Posted Jan 4, 2008

Storing Images and BLOB files in SQL Server

By Don Schlichting

Introduction

This article explores the data types and methods used for storing BLOBs (Binary Large Objects), such as images and sounds, inside SQL Server. Legacy data types used in SQL Server versions 2000 and SQL 2005 will be examined as well as the new SQL 2008 FILESTREAM binary type.

What are BLOBs

To start, we’ll compare two types of files, ASCII and Binary. Most of the values stored in SQL Server consist of ASCII (American Standard Code for Information Interchange) characters. An overly simplified explanation of ASCII characters would be letters, numbers, and symbols found on the keyboard. A file containing only ASCII characters can be modified by a text editor such as Notepad without consequence. Binary files however, contain both ASCII characters and special control characters and byte combinations not found on the keyboard. An MP3 music file would be binary. Opening an MP3 inside Notepad and removing characters in an attempt to make the song shorter would result in the file being corrupted and not playable because Notepad is limited to ASCII characters and cannot correctly interpret or create binary bits. Other examples of binary data include images and EXE compiled programs. BLOBs then, are binary files that are large, or Binary Large Objects (BLOB).

Why store BOLBs in SQL Server?

There are justified reasons both for and against storing binary objects inside SQL server. We’ll look at both sides. As a real world example, we’ll consider a typical sales organization. There are usually product lines, or families of products being sold. A level below the product line would be the individual or discreet parts, we’ll call them widgets. Each widgets has the standard inventory columns such as price, cost, quantity on hand, vendor, etc. In addition, many may have sales literature or brochures describing the widget. Often these brochures are electronic such as PDF, Power Point, or some type of image. One way of dealing with these electronic documents would be just to throw them up on a file server and create a directory for each widget. This will work, until customers or employees want an application they enter search parameters into and receive back the sales brochures that match. For example, “show me all documents for blue widgets that sell for less than $100”. At this point, a database tied to an application will usually be involved. Therefore, for this series of articles, we’ll create a Visual Studio application that connects to SQL Server to retrieve widget sales brochures.

File Storage Locations

One of the first questions is where to store the electronic brochures. Either the application could store the file system path information leading to the document, such as “d:\sales doc\widgeta-picture.jpg”, inside a varchar column, leaving the actual document on the file system, or we could place the actual jpg file inside a binary or image column. A few key questions will help determine the best option.
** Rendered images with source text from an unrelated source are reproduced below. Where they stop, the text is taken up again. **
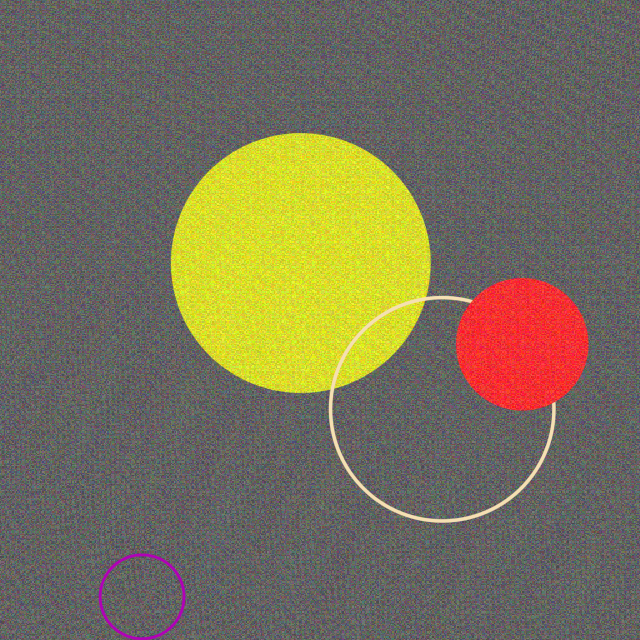
Give the GLSL for this background, as a Shadertoy shader.

```glsl
// Two grainy discs and two thin clean rings on a grey field of coloured grain.
// Circle distances give the shapes, layered from back to front; a sine hash
// on a fine grid gives each colour channel its own grain.

float hash(vec2 p) {
    return fract(sin(dot(p, vec2(127.1, 311.7))) * 43758.5453);
}

// Independent red, green and blue noise, each from -1 to 1
vec3 colourGrain(vec2 cell) {
    return 2.0 * vec3(hash(cell), hash(cell + 37.3), hash(cell + 91.7)) - 1.0;
}

// Coverage of a shape from its signed distance, softened at the edge
float cover(float dist) {
    float soft = max(0.0012, 0.75 / iResolution.y);
    return 1.0 - smoothstep(-soft, soft, dist);
}

float disc(vec2 p, vec2 centre, float radius) {
    return cover(length(p - centre) - radius);
}

float ring(vec2 p, vec2 centre, float radius, float halfWidth) {
    return cover(abs(length(p - centre) - radius) - halfWidth);
}

void mainImage(out vec4 fragColor, in vec2 fragCoord) {
    vec2 uv = fragCoord / iResolution.xy;
    vec2 p = (uv - 0.5) * vec2(iResolution.x / iResolution.y, 1.0) + 0.5;
    vec3 grain = 0.115 * colourGrain(floor(p * 512.0));

    // Grey field
    vec3 colour = vec3(0.387) + grain;

    // Large yellow disc
    vec3 yellow = vec3(0.85, 0.87, 0.17) + grain;
    colour = mix(colour, yellow, disc(p, vec2(0.470, 0.589), 0.203));

    // Cream ring over the yellow, tucked behind the red
    colour = mix(colour, vec3(0.96, 0.88, 0.70), ring(p, vec2(0.691, 0.3605), 0.1745, 0.0028));

    // Small red disc
    vec3 red = vec3(0.97, 0.19, 0.20) + grain;
    colour = mix(colour, min(red, 1.0), disc(p, vec2(0.816, 0.462), 0.1035));

    // Magenta ring near the lower left
    colour = mix(colour, vec3(0.70, 0.0, 0.72), ring(p, vec2(0.222, 0.0675), 0.0655, 0.0022));

    fragColor = vec4(colour, 1.0);
}
```
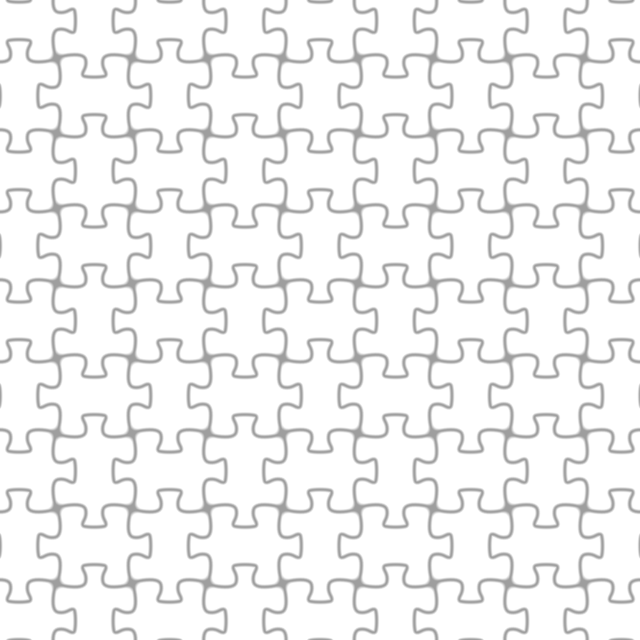
Give the GLSL for this pattern, as a Shadertoy shader.

```glsl
#define PIECES vec2(8.5, 8.533)   // pieces across and down
#define ORIGIN vec2(0.0885)       // canvas position of one piece corner
#define LINE_RADIUS 0.042         // half width of the soft seam, in pieces
#define CORNER_BLEND 0.10         // fillet size where seams cross
#define SEAM_COLOR vec3(0.62)
#define PIECE_COLOR vec3(1.0)
#define CURVE_STEPS 6

// Half of a seam: (distance from the tab axis, height towards the tab),
// from piece corner over the shoulder and neck to the tip of the tab.
const vec2 OUTLINE[7] = vec2[7](
    vec2(0.50, 0.0), vec2(0.40, -0.045), vec2(0.13, -0.05), vec2(0.10, 0.09),
    vec2(0.175, 0.23), vec2(0.08, 0.25), vec2(0.0, 0.25));

float segmentDistance(vec2 p, vec2 a, vec2 b) {
    vec2 ap = p - a, ab = b - a;
    return length(ap - ab * clamp(dot(ap, ab) / dot(ab, ab), 0.0, 1.0));
}

vec2 bezier(vec2 a, vec2 control, vec2 b, float t) {
    return mix(mix(a, control, t), mix(control, b, t), t);
}

// Distance to the mirrored quadratic spline of one seam
float seamDistance(vec2 p) {
    p.x = abs(p.x);
    float d = 1.0;
    for (int k = 1; k < 6; k++) {
        vec2 control = OUTLINE[k];
        vec2 a = k == 1 ? OUTLINE[0] : 0.5 * (OUTLINE[k - 1] + control);
        vec2 b = k == 5 ? OUTLINE[6] : 0.5 * (control + OUTLINE[k + 1]);
        vec2 previous = a;
        for (int s = 1; s <= CURVE_STEPS; s++) {
            vec2 next = bezier(a, control, b, float(s) / float(CURVE_STEPS));
            d = min(d, segmentDistance(p, previous, next));
            previous = next;
        }
    }
    return d;
}

// +1 and -1 in a checkerboard
float alternate(float column, float row) {
    return 1.0 - 2.0 * mod(column + row, 2.0);
}

float smoothMin(float a, float b, float k) {
    float h = max(k - abs(a - b), 0.0) / k;
    return min(a, b) - 0.25 * h * h * k;
}

void mainImage(out vec4 fragColor, in vec2 fragCoord) {
    vec2 grid = (fragCoord / iResolution.xy - ORIGIN) * PIECES;
    vec2 cell = floor(grid);
    vec2 line = floor(grid + 0.5);
    vec2 along = grid - cell - 0.5;
    vec2 across = grid - line;

    // Tabs flip direction from piece to piece
    float horizontal = seamDistance(vec2(along.x, across.y * alternate(cell.x, line.y)));
    float vertical = seamDistance(vec2(along.y, -across.x * alternate(line.x, cell.y)));
    float d = smoothMin(horizontal, vertical, CORNER_BLEND);

    // Soft seam, never thinner than a pixel
    float pixel = PIECES.y / iResolution.y;
    float shade = smoothstep(0.0, max(LINE_RADIUS, pixel), d);
    fragColor = vec4(mix(SEAM_COLOR, PIECE_COLOR, shade), 1.0);
}
```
  • Performance: Are these binary objects performance hungry, such as a streaming video? If so, the file system may perform better than trying to stream the binary out of SQL Server.

  • Size: Is the binary object to be retrieved large? Large being over 1 MB in size. If the object is large, the file system will typically be more efficient at presenting, or reading the object than SQL Server. If the binaries are small, say little images of each widget, then storing them inside SQL server will be more than adequate.

  • Security: Is access to the binaries a high security concern? If the objects are stored in SQL Server, then security can be managed through the usual database access methods. If the files are stored on the file system, than alternative security methods will need to be in place.

  • Client Access: How will the client access the database, ODBC, Native SQL Driver? For large streaming video, a client such as ODBC may time out or fail.

  • Fragmentation: If the binaries will be frequently modified and are large, the file system may handle fragmentation better than SQL Server.

  • Transactions: Do you need transactional control? If so, then SQL has a built in solution.

For an in-depth discussion on database vs. file system storage for Blobs, as well as where the previous 1MB size reference came from, see the Microsoft article: To BLOB or Not to BLOB, located at http://research.microsoft.com/research/pubs/view.aspx?msr_tr_id=MSR-TR-2006-45 .

Data Types

For this first example, we’ll create an application that will store images of each product. Because these files are small, we’ll opt to store them in SQL Server. In SQL 2000, there were two different families of data type options for these type of files, binary, and image. The Binary family includes three different data types. The Binary data type itself, which requires a fixed size. For this first example, because our images vary in size, we’ll use the varbinary data type, the “var” standing for variable. The varbinary data type has a maximum length of 8,000 bytes. Starting in SQL 2005, “varbinary(max)” was included in the binary data type family. The keyword MAX indicates the size is unlimited. If the SQL version is before 2005 and the file size is greater than 8,000, then the Image data type can be used. It’s a variable size type with a maximum file size of 2GB. Although the Image data type is included in SQL 2005 and SQL 2008, it shouldn’t be used. Microsoft says it’s there for backwards compatibly and will be dropped at some point in the future. Therefore, this example will use the Binary type, the three versions of which are recapped below:

Binary: Fixed size up to 8,000 bytes.

VarBinary(n): Variable size up to 8,000 bytes (n specifies the max size).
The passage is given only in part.